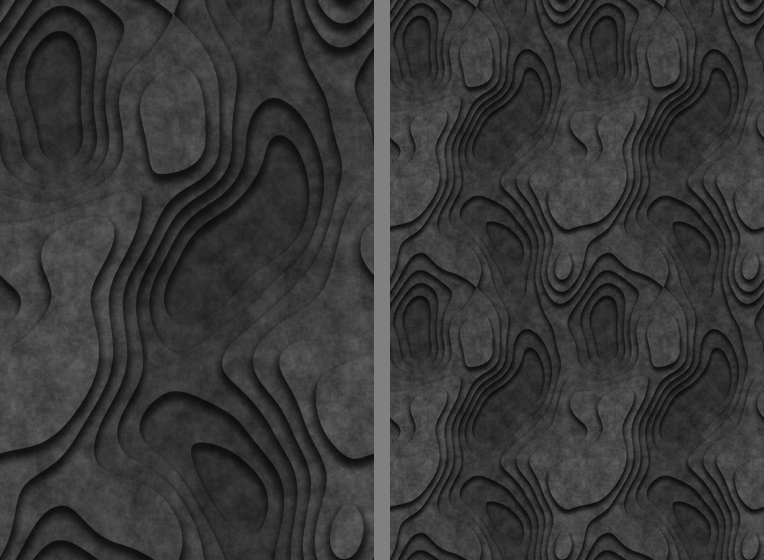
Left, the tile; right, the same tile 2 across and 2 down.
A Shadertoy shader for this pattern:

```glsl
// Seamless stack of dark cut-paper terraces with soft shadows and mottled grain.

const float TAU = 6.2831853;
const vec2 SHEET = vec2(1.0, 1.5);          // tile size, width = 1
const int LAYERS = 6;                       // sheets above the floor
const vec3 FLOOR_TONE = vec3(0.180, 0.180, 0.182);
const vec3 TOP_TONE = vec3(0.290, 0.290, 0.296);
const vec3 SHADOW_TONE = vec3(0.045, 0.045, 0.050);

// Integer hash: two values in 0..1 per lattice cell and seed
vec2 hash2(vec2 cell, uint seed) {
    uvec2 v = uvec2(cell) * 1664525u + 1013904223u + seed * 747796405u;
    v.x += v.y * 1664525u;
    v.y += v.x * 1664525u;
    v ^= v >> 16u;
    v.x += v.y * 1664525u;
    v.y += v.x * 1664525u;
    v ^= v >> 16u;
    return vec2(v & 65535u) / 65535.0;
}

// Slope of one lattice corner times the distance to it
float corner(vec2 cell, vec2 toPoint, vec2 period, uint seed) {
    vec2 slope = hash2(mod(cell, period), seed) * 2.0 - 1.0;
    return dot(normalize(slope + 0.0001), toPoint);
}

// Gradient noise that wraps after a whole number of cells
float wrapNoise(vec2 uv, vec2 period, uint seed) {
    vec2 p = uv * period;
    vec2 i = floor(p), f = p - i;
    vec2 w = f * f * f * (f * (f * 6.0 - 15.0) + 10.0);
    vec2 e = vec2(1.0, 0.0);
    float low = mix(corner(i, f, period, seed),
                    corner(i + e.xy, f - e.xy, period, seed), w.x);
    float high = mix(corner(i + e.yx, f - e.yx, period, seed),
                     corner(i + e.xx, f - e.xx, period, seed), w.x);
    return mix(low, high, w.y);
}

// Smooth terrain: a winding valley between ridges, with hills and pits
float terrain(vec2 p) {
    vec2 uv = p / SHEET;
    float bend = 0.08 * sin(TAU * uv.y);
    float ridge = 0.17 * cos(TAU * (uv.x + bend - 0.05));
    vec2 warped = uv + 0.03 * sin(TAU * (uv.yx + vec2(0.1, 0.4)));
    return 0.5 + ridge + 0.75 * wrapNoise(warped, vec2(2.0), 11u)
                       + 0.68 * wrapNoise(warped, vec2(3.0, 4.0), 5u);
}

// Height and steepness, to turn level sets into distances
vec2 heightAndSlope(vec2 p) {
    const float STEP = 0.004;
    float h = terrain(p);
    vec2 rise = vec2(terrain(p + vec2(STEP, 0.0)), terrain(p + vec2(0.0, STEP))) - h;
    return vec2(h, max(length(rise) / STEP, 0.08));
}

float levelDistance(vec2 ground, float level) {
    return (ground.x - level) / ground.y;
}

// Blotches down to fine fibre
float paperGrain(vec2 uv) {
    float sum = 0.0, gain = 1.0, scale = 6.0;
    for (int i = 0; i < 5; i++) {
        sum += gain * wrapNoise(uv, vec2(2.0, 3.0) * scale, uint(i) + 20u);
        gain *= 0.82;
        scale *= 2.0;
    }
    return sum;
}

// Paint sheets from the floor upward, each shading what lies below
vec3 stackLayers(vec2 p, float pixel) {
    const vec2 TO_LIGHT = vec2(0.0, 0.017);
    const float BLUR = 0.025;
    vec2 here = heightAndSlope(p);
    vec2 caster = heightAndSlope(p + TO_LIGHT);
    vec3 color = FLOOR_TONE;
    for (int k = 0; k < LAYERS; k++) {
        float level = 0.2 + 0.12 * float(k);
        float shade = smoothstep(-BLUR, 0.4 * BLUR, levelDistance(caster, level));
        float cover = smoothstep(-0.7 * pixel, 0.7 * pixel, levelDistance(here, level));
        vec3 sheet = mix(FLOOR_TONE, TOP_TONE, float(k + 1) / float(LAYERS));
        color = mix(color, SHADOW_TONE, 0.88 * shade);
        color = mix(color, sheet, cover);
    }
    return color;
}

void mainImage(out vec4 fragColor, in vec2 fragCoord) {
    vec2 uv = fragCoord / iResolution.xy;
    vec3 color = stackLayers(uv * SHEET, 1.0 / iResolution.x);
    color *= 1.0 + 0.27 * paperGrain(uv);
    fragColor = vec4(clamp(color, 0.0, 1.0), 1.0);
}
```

[Action item]
Print out all the material word for word but exclude any images.

[Exercise output]
Left, the tile; right, the same tile 2 across and 2 down.
A Shadertoy shader for this pattern:

```glsl
// Seamless stack of dark cut-paper terraces with soft shadows and mottled grain.

const float TAU = 6.2831853;
const vec2 SHEET = vec2(1.0, 1.5);          // tile size, width = 1
const int LAYERS = 6;                       // sheets above the floor
const vec3 FLOOR_TONE = vec3(0.180, 0.180, 0.182);
const vec3 TOP_TONE = vec3(0.290, 0.290, 0.296);
const vec3 SHADOW_TONE = vec3(0.045, 0.045, 0.050);

// Integer hash: two values in 0..1 per lattice cell and seed
vec2 hash2(vec2 cell, uint seed) {
    uvec2 v = uvec2(cell) * 1664525u + 1013904223u + seed * 747796405u;
    v.x += v.y * 1664525u;
    v.y += v.x * 1664525u;
    v ^= v >> 16u;
    v.x += v.y * 1664525u;
    v.y += v.x * 1664525u;
    v ^= v >> 16u;
    return vec2(v & 65535u) / 65535.0;
}

// Slope of one lattice corner times the distance to it
float corner(vec2 cell, vec2 toPoint, vec2 period, uint seed) {
    vec2 slope = hash2(mod(cell, period), seed) * 2.0 - 1.0;
    return dot(normalize(slope + 0.0001), toPoint);
}

// Gradient noise that wraps after a whole number of cells
float wrapNoise(vec2 uv, vec2 period, uint seed) {
    vec2 p = uv * period;
    vec2 i = floor(p), f = p - i;
    vec2 w = f * f * f * (f * (f * 6.0 - 15.0) + 10.0);
    vec2 e = vec2(1.0, 0.0);
    float low = mix(corner(i, f, period, seed),
                    corner(i + e.xy, f - e.xy, period, seed), w.x);
    float high = mix(corner(i + e.yx, f - e.yx, period, seed),
                     corner(i + e.xx, f - e.xx, period, seed), w.x);
    return mix(low, high, w.y);
}

// Smooth terrain: a winding valley between ridges, with hills and pits
float terrain(vec2 p) {
    vec2 uv = p / SHEET;
    float bend = 0.08 * sin(TAU * uv.y);
    float ridge = 0.17 * cos(TAU * (uv.x + bend - 0.05));
    vec2 warped = uv + 0.03 * sin(TAU * (uv.yx + vec2(0.1, 0.4)));
    return 0.5 + ridge + 0.75 * wrapNoise(warped, vec2(2.0), 11u)
                       + 0.68 * wrapNoise(warped, vec2(3.0, 4.0), 5u);
}

// Height and steepness, to turn level sets into distances
vec2 heightAndSlope(vec2 p) {
    const float STEP = 0.004;
    float h = terrain(p);
    vec2 rise = vec2(terrain(p + vec2(STEP, 0.0)), terrain(p + vec2(0.0, STEP))) - h;
    return vec2(h, max(length(rise) / STEP, 0.08));
}

float levelDistance(vec2 ground, float level) {
    return (ground.x - level) / ground.y;
}

// Blotches down to fine fibre
float paperGrain(vec2 uv) {
    float sum = 0.0, gain = 1.0, scale = 6.0;
    for (int i = 0; i < 5; i++) {
        sum += gain * wrapNoise(uv, vec2(2.0, 3.0) * scale, uint(i) + 20u);
        gain *= 0.82;
        scale *= 2.0;
    }
    return sum;
}

// Paint sheets from the floor upward, each shading what lies below
vec3 stackLayers(vec2 p, float pixel) {
    const vec2 TO_LIGHT = vec2(0.0, 0.017);
    const float BLUR = 0.025;
    vec2 here = heightAndSlope(p);
    vec2 caster = heightAndSlope(p + TO_LIGHT);
    vec3 color = FLOOR_TONE;
    for (int k = 0; k < LAYERS; k++) {
        float level = 0.2 + 0.12 * float(k);
        float shade = smoothstep(-BLUR, 0.4 * BLUR, levelDistance(caster, level));
        float cover = smoothstep(-0.7 * pixel, 0.7 * pixel, levelDistance(here, level));
        vec3 sheet = mix(FLOOR_TONE, TOP_TONE, float(k + 1) / float(LAYERS));
        color = mix(color, SHADOW_TONE, 0.88 * shade);
        color = mix(color, sheet, cover);
    }
    return color;
}

void mainImage(out vec4 fragColor, in vec2 fragCoord) {
    vec2 uv = fragCoord / iResolution.xy;
    vec3 color = stackLayers(uv * SHEET, 1.0 / iResolution.x);
    color *= 1.0 + 0.27 * paperGrain(uv);
    fragColor = vec4(clamp(color, 0.0, 1.0), 1.0);
}
```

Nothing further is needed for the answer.